Re: [BEHAVE] [v6ops] Home NAPT44 - How many ports?

Owen DeLong <owen@delong.com> Thu, 06 June 2013 22:57 UTC

Return-Path: <owen@delong.com>
X-Original-To: behave@ietfa.amsl.com
Delivered-To: behave@ietfa.amsl.com
Received: from localhost (localhost [127.0.0.1]) by ietfa.amsl.com (Postfix) with ESMTP id D30CB21F99FE; Thu, 6 Jun 2013 15:57:59 -0700 (PDT)
X-Virus-Scanned: amavisd-new at amsl.com
X-Spam-Flag: NO
X-Spam-Score: -2.239
X-Spam-Level:
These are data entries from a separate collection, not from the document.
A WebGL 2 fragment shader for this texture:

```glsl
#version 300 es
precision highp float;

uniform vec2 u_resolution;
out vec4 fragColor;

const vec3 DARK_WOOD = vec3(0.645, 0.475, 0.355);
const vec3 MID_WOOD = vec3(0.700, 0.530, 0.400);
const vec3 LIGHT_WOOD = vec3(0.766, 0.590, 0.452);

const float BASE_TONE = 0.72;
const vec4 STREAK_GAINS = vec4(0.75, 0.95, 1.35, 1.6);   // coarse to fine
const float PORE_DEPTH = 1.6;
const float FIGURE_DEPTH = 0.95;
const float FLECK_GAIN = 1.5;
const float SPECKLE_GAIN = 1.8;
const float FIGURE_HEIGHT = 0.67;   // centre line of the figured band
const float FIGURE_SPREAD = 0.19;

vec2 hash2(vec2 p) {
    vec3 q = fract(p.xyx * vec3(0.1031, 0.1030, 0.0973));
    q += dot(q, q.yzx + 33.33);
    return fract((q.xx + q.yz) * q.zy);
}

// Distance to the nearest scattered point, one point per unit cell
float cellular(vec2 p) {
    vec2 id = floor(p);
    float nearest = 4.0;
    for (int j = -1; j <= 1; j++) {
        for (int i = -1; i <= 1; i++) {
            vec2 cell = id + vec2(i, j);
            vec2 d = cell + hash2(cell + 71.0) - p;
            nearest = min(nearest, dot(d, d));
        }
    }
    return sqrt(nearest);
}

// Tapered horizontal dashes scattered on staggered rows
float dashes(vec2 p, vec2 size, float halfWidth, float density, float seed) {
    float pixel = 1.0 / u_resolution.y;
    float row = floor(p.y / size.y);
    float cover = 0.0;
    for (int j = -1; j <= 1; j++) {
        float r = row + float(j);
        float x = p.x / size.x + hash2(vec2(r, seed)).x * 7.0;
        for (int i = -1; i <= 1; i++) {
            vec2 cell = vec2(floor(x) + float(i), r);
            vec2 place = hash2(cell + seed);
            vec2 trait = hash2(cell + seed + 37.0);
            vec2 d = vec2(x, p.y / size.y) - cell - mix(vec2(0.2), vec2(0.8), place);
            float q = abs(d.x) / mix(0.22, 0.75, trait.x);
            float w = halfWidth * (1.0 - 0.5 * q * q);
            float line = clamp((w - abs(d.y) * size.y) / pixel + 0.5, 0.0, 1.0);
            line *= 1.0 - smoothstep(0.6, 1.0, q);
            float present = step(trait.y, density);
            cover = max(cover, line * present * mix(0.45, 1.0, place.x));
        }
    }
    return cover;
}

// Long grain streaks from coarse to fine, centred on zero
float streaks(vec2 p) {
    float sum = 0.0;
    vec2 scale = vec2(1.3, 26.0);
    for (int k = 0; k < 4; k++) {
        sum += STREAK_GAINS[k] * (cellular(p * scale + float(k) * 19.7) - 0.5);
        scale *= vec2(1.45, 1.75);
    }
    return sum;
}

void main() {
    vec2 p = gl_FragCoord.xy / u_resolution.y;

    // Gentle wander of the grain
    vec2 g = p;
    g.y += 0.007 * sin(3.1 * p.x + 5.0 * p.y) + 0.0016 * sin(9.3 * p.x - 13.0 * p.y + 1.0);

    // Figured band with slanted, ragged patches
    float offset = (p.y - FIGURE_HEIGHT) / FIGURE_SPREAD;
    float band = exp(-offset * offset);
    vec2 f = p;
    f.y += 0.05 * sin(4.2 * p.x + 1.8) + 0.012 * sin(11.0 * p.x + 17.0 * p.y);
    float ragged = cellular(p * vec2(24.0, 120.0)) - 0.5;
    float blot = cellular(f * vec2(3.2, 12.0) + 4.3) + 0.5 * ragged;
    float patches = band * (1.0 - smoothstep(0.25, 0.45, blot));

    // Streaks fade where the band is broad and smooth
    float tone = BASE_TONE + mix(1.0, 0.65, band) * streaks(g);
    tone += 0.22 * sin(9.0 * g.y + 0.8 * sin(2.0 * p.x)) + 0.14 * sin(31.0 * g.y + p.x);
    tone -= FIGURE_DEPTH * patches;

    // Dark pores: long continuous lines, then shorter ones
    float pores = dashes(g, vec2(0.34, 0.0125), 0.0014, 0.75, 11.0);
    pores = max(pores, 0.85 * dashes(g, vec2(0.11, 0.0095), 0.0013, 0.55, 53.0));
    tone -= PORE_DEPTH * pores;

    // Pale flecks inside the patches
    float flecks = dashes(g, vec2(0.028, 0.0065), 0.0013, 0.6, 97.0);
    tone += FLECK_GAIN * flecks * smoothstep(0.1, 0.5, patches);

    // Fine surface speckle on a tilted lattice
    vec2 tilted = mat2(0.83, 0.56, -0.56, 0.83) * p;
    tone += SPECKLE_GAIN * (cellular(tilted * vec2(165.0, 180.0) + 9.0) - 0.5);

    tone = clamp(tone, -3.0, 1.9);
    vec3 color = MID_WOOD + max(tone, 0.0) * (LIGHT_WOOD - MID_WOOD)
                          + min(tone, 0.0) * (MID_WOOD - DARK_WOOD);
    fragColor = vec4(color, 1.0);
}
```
X-Spam-Status: No, score=-2.239 tagged_above=-999 required=5 tests=[AWL=-0.240, BAYES_00=-2.599, J_CHICKENPOX_13=0.6]
Received: from mail.ietf.org ([12.22.58.30]) by localhost (ietfa.amsl.com [127.0.0.1]) (amavisd-new, port 10024) with ESMTP id VPiWlS0SnTV3; Thu, 6 Jun 2013 15:57:58 -0700 (PDT)
Received: from owen.delong.com (owen.delong.com [IPv6:2620:0:930::200:2]) by ietfa.amsl.com (Postfix) with ESMTP id B19E821F99FC; Thu, 6 Jun 2013 15:57:58 -0700 (PDT)
Received: from [10.255.251.221] (kiwi.he.net [216.218.252.66]) (authenticated bits=0) by owen.delong.com (8.14.2/8.14.1) with ESMTP id r56Ms3Pv023866 (version=TLSv1/SSLv3 cipher=AES128-SHA bits=128 verify=NOT); Thu, 6 Jun 2013 15:54:03 -0700
X-DKIM: Sendmail DKIM Filter v2.8.3 owen.delong.com r56Ms3Pv023866
DKIM-Signature: v=1; a=rsa-sha1; c=simple/simple; d=delong.com; s=mail; t=1370559244; bh=XOC6aJPR8ro+Jbb4/SAmvP7Hdu4=; h=Content-Type:Mime-Version:Subject:From:In-Reply-To:Date:Cc: Content-Transfer-Encoding:Message-Id:References:To; b=SA5hoKDz17nUDDu819T+QXxURVg5vDL6MxfHNWI2gsuqSHcSGDm/wA3Bb94VfGyU8 tL5lZTfbrlcaBGAGXRjAcv5/YVd0nGFE0vlw/lzdO+B+zdlLrdU6Eh6ST6dPVsGHbD 6ZDn11/OSpdj/4GNhZuoviIC8FSIQJ5C8c1YDXrQ=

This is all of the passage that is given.